Dataset entries
-=-=-
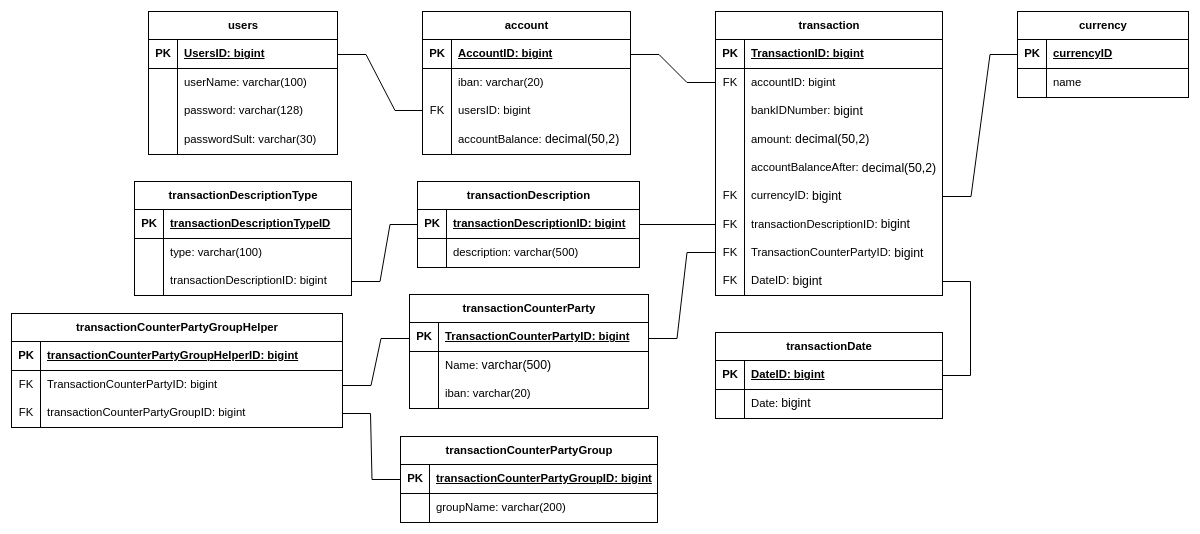
<!DOCTYPE html>
<html lang="en">
<head>
<meta charset="utf-8">
<title>Banking entity relationship diagram</title>
<style>
:root { --ink: #000; --paper: #fff; --row: 28.35px; --key: 29px; }
* { box-sizing: border-box; margin: 0; padding: 0; }
html, body { width: 1200px; height: 534px; overflow: hidden; background: var(--paper); }
.diagram { position: relative; width: 1200px; height: 534px; overflow: hidden; color: var(--ink); font: 11.34px/1.2 "Liberation Sans", Arial, sans-serif; }
.links { position: absolute; left: 0; top: 0; fill: none; stroke: var(--ink); stroke-width: 1; }
.entity { position: absolute; border: 1px solid var(--ink); background: var(--paper); white-space: nowrap; }
.entity h2 { height: var(--row); display: flex; align-items: center; justify-content: center; font-size: inherit; border-bottom: 1px solid var(--ink); }
.entity ul { list-style: none; }
.entity li { display: grid; grid-template-columns: var(--key) 1fr; height: var(--row); }
.entity b, .entity span { display: flex; align-items: center; }
.entity b { justify-content: center; font-weight: normal; border-right: 1px solid var(--ink); }
.entity span { padding-left: 6px; white-space: pre; }
.entity .primary { font-weight: bold; border-bottom: 1px solid var(--ink); }
.primary b { font-weight: bold; }
.primary u { text-underline-offset: 1px; }
.entity em { font-style: normal; font-size: 12.28px; }
#users { left: 148px; top: 11px; width: 190px; }
#account { left: 422px; top: 11px; width: 209px; }
#transaction { left: 715px; top: 11px; width: 228px; }
#currency { left: 1017px; top: 11px; width: 172px; }
#description-type { left: 134px; top: 181px; width: 218px; }
#description { left: 417px; top: 181px; width: 223px; }
#counter-party { left: 409px; top: 294px; width: 240px; }
#group-helper { left: 11px; top: 313px; width: 332px; }
#group { left: 400px; top: 436px; width: 258px; }
#date { left: 715px; top: 332px; width: 228px; }
</style>
</head>
<body>
<main class="diagram">
  <svg class="links" width="1200" height="534" viewBox="0 0 1200 534" aria-hidden="true">
    <polyline points="337,54.5 366,54.5 395,110.5 423,110.5"/>
    <polyline points="630,54.5 659,54.5 687,82.5 716,82.5"/>
    <polyline points="942,196.5 971,196.5 990,54.5 1018,54.5"/>
    <polyline points="351,281.5 380,281.5 390,224.5 418,224.5"/>
    <polyline points="639,224.5 716,224.5"/>
    <polyline points="648,338.5 677,338.5 687,252.5 716,252.5"/>
    <polyline points="942,281.5 970.5,281.5 970.5,375.5 942,375.5"/>
    <polyline points="342,385.5 371,385.5 381,338.5 410,338.5"/>
    <polyline points="342,413.5 370.5,413.5 372,479.5 401,479.5"/>
  </svg>

  <section class="entity" id="users">
    <h2>users</h2>
    <ul>
      <li class="primary"><b>PK</b><span><u>UsersID: bigint</u></span></li>
      <li><b></b><span>userName: varchar(100)</span></li>
      <li><b></b><span>password: varchar(128)</span></li>
      <li><b></b><span>passwordSult: varchar(30)</span></li>
    </ul>
  </section>

  <section class="entity" id="account">
    <h2>account</h2>
    <ul>
      <li class="primary"><b>PK</b><span><u>AccountID: bigint</u></span></li>
      <li><b></b><span>iban: varchar(20)</span></li>
      <li><b>FK</b><span>usersID: bigint</span></li>
      <li><b></b><span>accountBalance: <em>decimal(50,2)</em></span></li>
    </ul>
  </section>

  <section class="entity" id="transaction">
    <h2>transaction</h2>
    <ul>
      <li class="primary"><b>PK</b><span><u>TransactionID: bigint</u></span></li>
      <li><b>FK</b><span>accountID: bigint</span></li>
      <li><b></b><span>bankIDNumber: <em>bigint</em></span></li>
      <li><b></b><span>amount: <em>decimal(50,2)</em></span></li>
      <li><b></b><span>accountBalanceAfter: <em>decimal(50,2)</em></span></li>
      <li><b>FK</b><span>currencyID: <em>bigint</em></span></li>
      <li><b>FK</b><span>transactionDescriptionID: <em>bigint</em></span></li>
      <li><b>FK</b><span>TransactionCounterPartyID: <em>bigint</em></span></li>
      <li><b>FK</b><span>DateID: <em>bigint</em></span></li>
    </ul>
  </section>

  <section class="entity" id="currency">
    <h2>currency</h2>
    <ul>
      <li class="primary"><b>PK</b><span><u>currencyID</u></span></li>
      <li><b></b><span>name</span></li>
    </ul>
  </section>

  <section class="entity" id="description-type">
    <h2>transactionDescriptionType</h2>
    <ul>
      <li class="primary"><b>PK</b><span><u>transactionDescriptionTypeID</u></span></li>
      <li><b></b><span>type: varchar(100)</span></li>
      <li><b></b><span>transactionDescriptionID: bigint</span></li>
    </ul>
  </section>

  <section class="entity" id="description">
    <h2>transactionDescription</h2>
    <ul>
      <li class="primary"><b>PK</b><span><u>transactionDescriptionID: bigint</u></span></li>
      <li><b></b><span>description: varchar(500)</span></li>
    </ul>
  </section>

  <section class="entity" id="counter-party">
    <h2>transactionCounterParty</h2>
    <ul>
      <li class="primary"><b>PK</b><span><u>TransactionCounterPartyID: bigint</u></span></li>
      <li><b></b><span>Name: <em>varchar(500)</em></span></li>
      <li><b></b><span>iban: varchar(20)</span></li>
    </ul>
  </section>

  <section class="entity" id="group-helper">
    <h2>transactionCounterPartyGroupHelper</h2>
    <ul>
      <li class="primary"><b>PK</b><span><u>transactionCounterPartyGroupHelperID: bigint</u></span></li>
      <li><b>FK</b><span>TransactionCounterPartyID: bigint</span></li>
      <li><b>FK</b><span>transactionCounterPartyGroupID: bigint</span></li>
    </ul>
  </section>

  <section class="entity" id="group">
    <h2>transactionCounterPartyGroup</h2>
    <ul>
      <li class="primary"><b>PK</b><span><u>transactionCounterPartyGroupID: bigint</u></span></li>
      <li><b></b><span>groupName: varchar(200)</span></li>
    </ul>
  </section>

  <section class="entity" id="date">
    <h2>transactionDate</h2>
    <ul>
      <li class="primary"><b>PK</b><span><u>DateID: bigint</u></span></li>
      <li><b></b><span>Date: <em>bigint</em></span></li>
    </ul>
  </section>
</main>
</body>
</html>
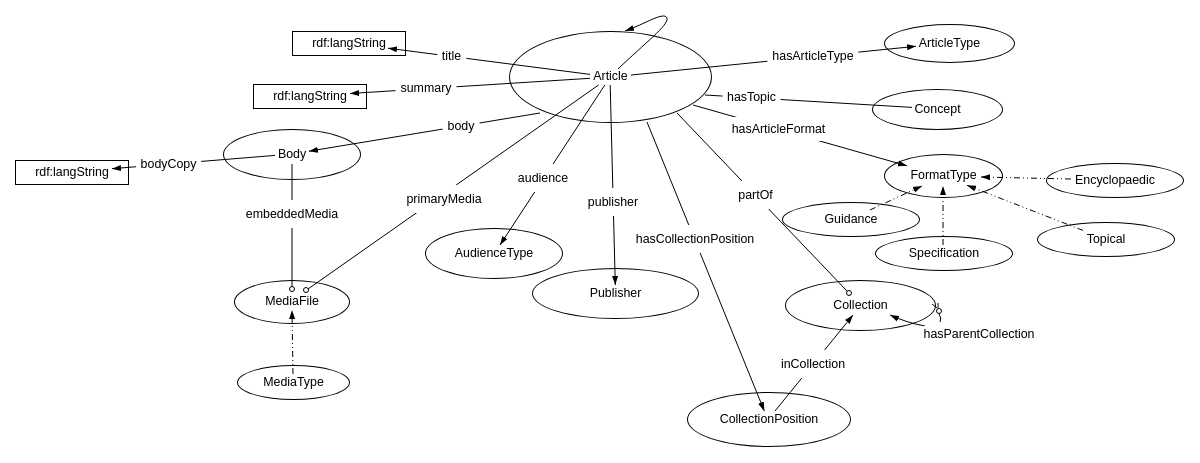
<!DOCTYPE html>
<html lang="en">
<head>
<meta charset="utf-8">
<title>Article ontology diagram</title>
<style>
:root { --ink: #000; --paper: #fff; }
* { box-sizing: border-box; }
html, body { margin: 0; background: var(--paper); }
.diagram {
  position: relative; width: 1200px; height: 463px; overflow: hidden;
  background: var(--paper); color: var(--ink);
  font: 12.4px/14px "Liberation Sans", Arial, sans-serif;
}
.node, .label {
  position: absolute; left: var(--x); top: var(--y);
  display: flex; align-items: center; justify-content: center; white-space: nowrap;
}
.node { width: var(--w); height: var(--h); padding-bottom: 2px; border: 1px solid var(--ink); }
.class { border-radius: 50%; }
.label { height: 28px; padding: 0 5px; background: var(--paper); transform: translate(-50%, -50%); }
.edges { position: absolute; left: 0; top: 0; fill: none; stroke: var(--ink); }
.directed { marker-end: url(#arrow); }
.subtype { stroke-dasharray: 6 3 1 3 1 3; }
.port { fill: var(--paper); }
.arrowhead { fill: var(--ink); stroke: none; }
</style>
</head>
<body>
<main class="diagram">
  <svg class="edges" width="1200" height="463" viewBox="0 0 1200 463" aria-hidden="true">
    <defs>
      <marker id="arrow" markerUnits="userSpaceOnUse" markerWidth="10" markerHeight="8" refX="9" refY="4" orient="auto">
        <path class="arrowhead" d="M0 1 9 4 0 7z"/>
      </marker>
    </defs>
    <g class="properties">
      <line class="directed" x1="590" y1="74.4" x2="388" y2="48.2"/>
      <line class="directed" x1="590" y1="78.3" x2="350" y2="93.5"/>
      <line class="directed" x1="540" y1="113" x2="309" y2="151.2"/>
      <line class="directed" x1="275" y1="155.4" x2="112" y2="168.7"/>
      <line x1="292" y1="164" x2="292" y2="287"/>
      <line x1="598.6" y1="85" x2="308" y2="289"/>
      <line class="directed" x1="604.8" y1="85" x2="500" y2="245"/>
      <line class="directed" x1="610.2" y1="85" x2="615.3" y2="285"/>
      <line class="directed" x1="647" y1="122" x2="764.3" y2="411"/>
      <line x1="677" y1="113" x2="847" y2="291"/>
      <line class="directed" x1="775" y1="411" x2="853" y2="315"/>
      <line class="directed" x1="631" y1="75" x2="916" y2="46.3"/>
      <line x1="705" y1="95" x2="912" y2="107.4"/>
      <line class="directed" x1="693" y1="105" x2="907" y2="165.8"/>
      <path class="directed" d="M618 69C645 43 669 25 667 18C664 11 645 24 625 31"/>
      <path class="directed" d="M925 326C913 324 901 320 890 315"/>
      <path d="M932 304 937 308M939 314Q942 318 940 322M938 303V308"/>
    </g>
    <g class="subtype-links">
      <line class="directed subtype" x1="1071" y1="179" x2="981" y2="177"/>
      <line class="directed subtype" x1="1083" y1="230.4" x2="967" y2="185.3"/>
      <line class="directed subtype" x1="943" y1="245" x2="943" y2="186"/>
      <line class="directed subtype" x1="870" y1="210" x2="922" y2="186"/>
      <line class="directed subtype" x1="293" y1="374" x2="292" y2="310"/>
    </g>
    <g class="ports">
      <circle class="port" cx="292" cy="289" r="2.5"/>
      <circle class="port" cx="306" cy="290" r="2.5"/>
      <circle class="port" cx="849" cy="293" r="2.5"/>
      <circle class="port" cx="939" cy="311" r="2.5"/>
    </g>
  </svg>

  <div class="node class" style="--x:509px;--y:31px;--w:203px;--h:92px">Article</div>
  <div class="node class" style="--x:884px;--y:24px;--w:131px;--h:39px">ArticleType</div>
  <div class="node class" style="--x:872px;--y:89px;--w:131px;--h:41px">Concept</div>
  <div class="node class" style="--x:884px;--y:154px;--w:119px;--h:44px">FormatType</div>
  <div class="node class" style="--x:1046px;--y:163px;--w:138px;--h:35px">Encyclopaedic</div>
  <div class="node class" style="--x:782px;--y:202px;--w:138px;--h:35px">Guidance</div>
  <div class="node class" style="--x:1037px;--y:222px;--w:138px;--h:35px">Topical</div>
  <div class="node class" style="--x:875px;--y:236px;--w:138px;--h:35px">Specification</div>
  <div class="node class" style="--x:785px;--y:280px;--w:151px;--h:51px">Collection</div>
  <div class="node class" style="--x:687px;--y:392px;--w:164px;--h:55px">CollectionPosition</div>
  <div class="node class" style="--x:532px;--y:268px;--w:167px;--h:51px">Publisher</div>
  <div class="node class" style="--x:425px;--y:228px;--w:138px;--h:51px">AudienceType</div>
  <div class="node class" style="--x:234px;--y:280px;--w:116px;--h:44px">MediaFile</div>
  <div class="node class" style="--x:237px;--y:365px;--w:113px;--h:35px">MediaType</div>
  <div class="node class" style="--x:223px;--y:129px;--w:138px;--h:51px">Body</div>
  <div class="node literal" style="--x:292px;--y:31px;--w:114px;--h:25px">rdf:langString</div>
  <div class="node literal" style="--x:253px;--y:84px;--w:114px;--h:25px">rdf:langString</div>
  <div class="node literal" style="--x:15px;--y:160px;--w:114px;--h:25px">rdf:langString</div>

  <span class="label" style="--x:451.5px;--y:56px">title</span>
  <span class="label" style="--x:426px;--y:88px">summary</span>
  <span class="label" style="--x:461px;--y:126px">body</span>
  <span class="label" style="--x:168.5px;--y:164px">bodyCopy</span>
  <span class="label" style="--x:292px;--y:214px">embeddedMedia</span>
  <span class="label" style="--x:444px;--y:199px">primaryMedia</span>
  <span class="label" style="--x:543px;--y:178px">audience</span>
  <span class="label" style="--x:613px;--y:202px">publisher</span>
  <span class="label" style="--x:695px;--y:239px">hasCollectionPosition</span>
  <span class="label" style="--x:755.5px;--y:195px">partOf</span>
  <span class="label" style="--x:813px;--y:364px">inCollection</span>
  <span class="label" style="--x:979px;--y:334px;height:16px;padding:0">hasParentCollection</span>
  <span class="label" style="--x:813px;--y:56px">hasArticleType</span>
  <span class="label" style="--x:778.5px;--y:129px;height:24px">hasArticleFormat</span>
  <span class="label" style="--x:751.5px;--y:97px;height:20px">hasTopic</span>
</main>
</body>
</html>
-=-=-
▶ [Work order] Scan the records for the word "border" and copy every line where it is found.

▶ [Result]
* { box-sizing: border-box; margin: 0; padding: 0; }
.entity { position: absolute; border: 1px solid var(--ink); background: var(--paper); white-space: nowrap; }
.entity h2 { height: var(--row); display: flex; align-items: center; justify-content: center; font-size: inherit; border-bottom: 1px solid var(--ink); }
.entity b { justify-content: center; font-weight: normal; border-right: 1px solid var(--ink); }
.entity .primary { font-weight: bold; border-bottom: 1px solid var(--ink); }
* { box-sizing: border-box; }
.node { width: var(--w); height: var(--h); padding-bottom: 2px; border: 1px solid var(--ink); }
.class { border-radius: 50%; }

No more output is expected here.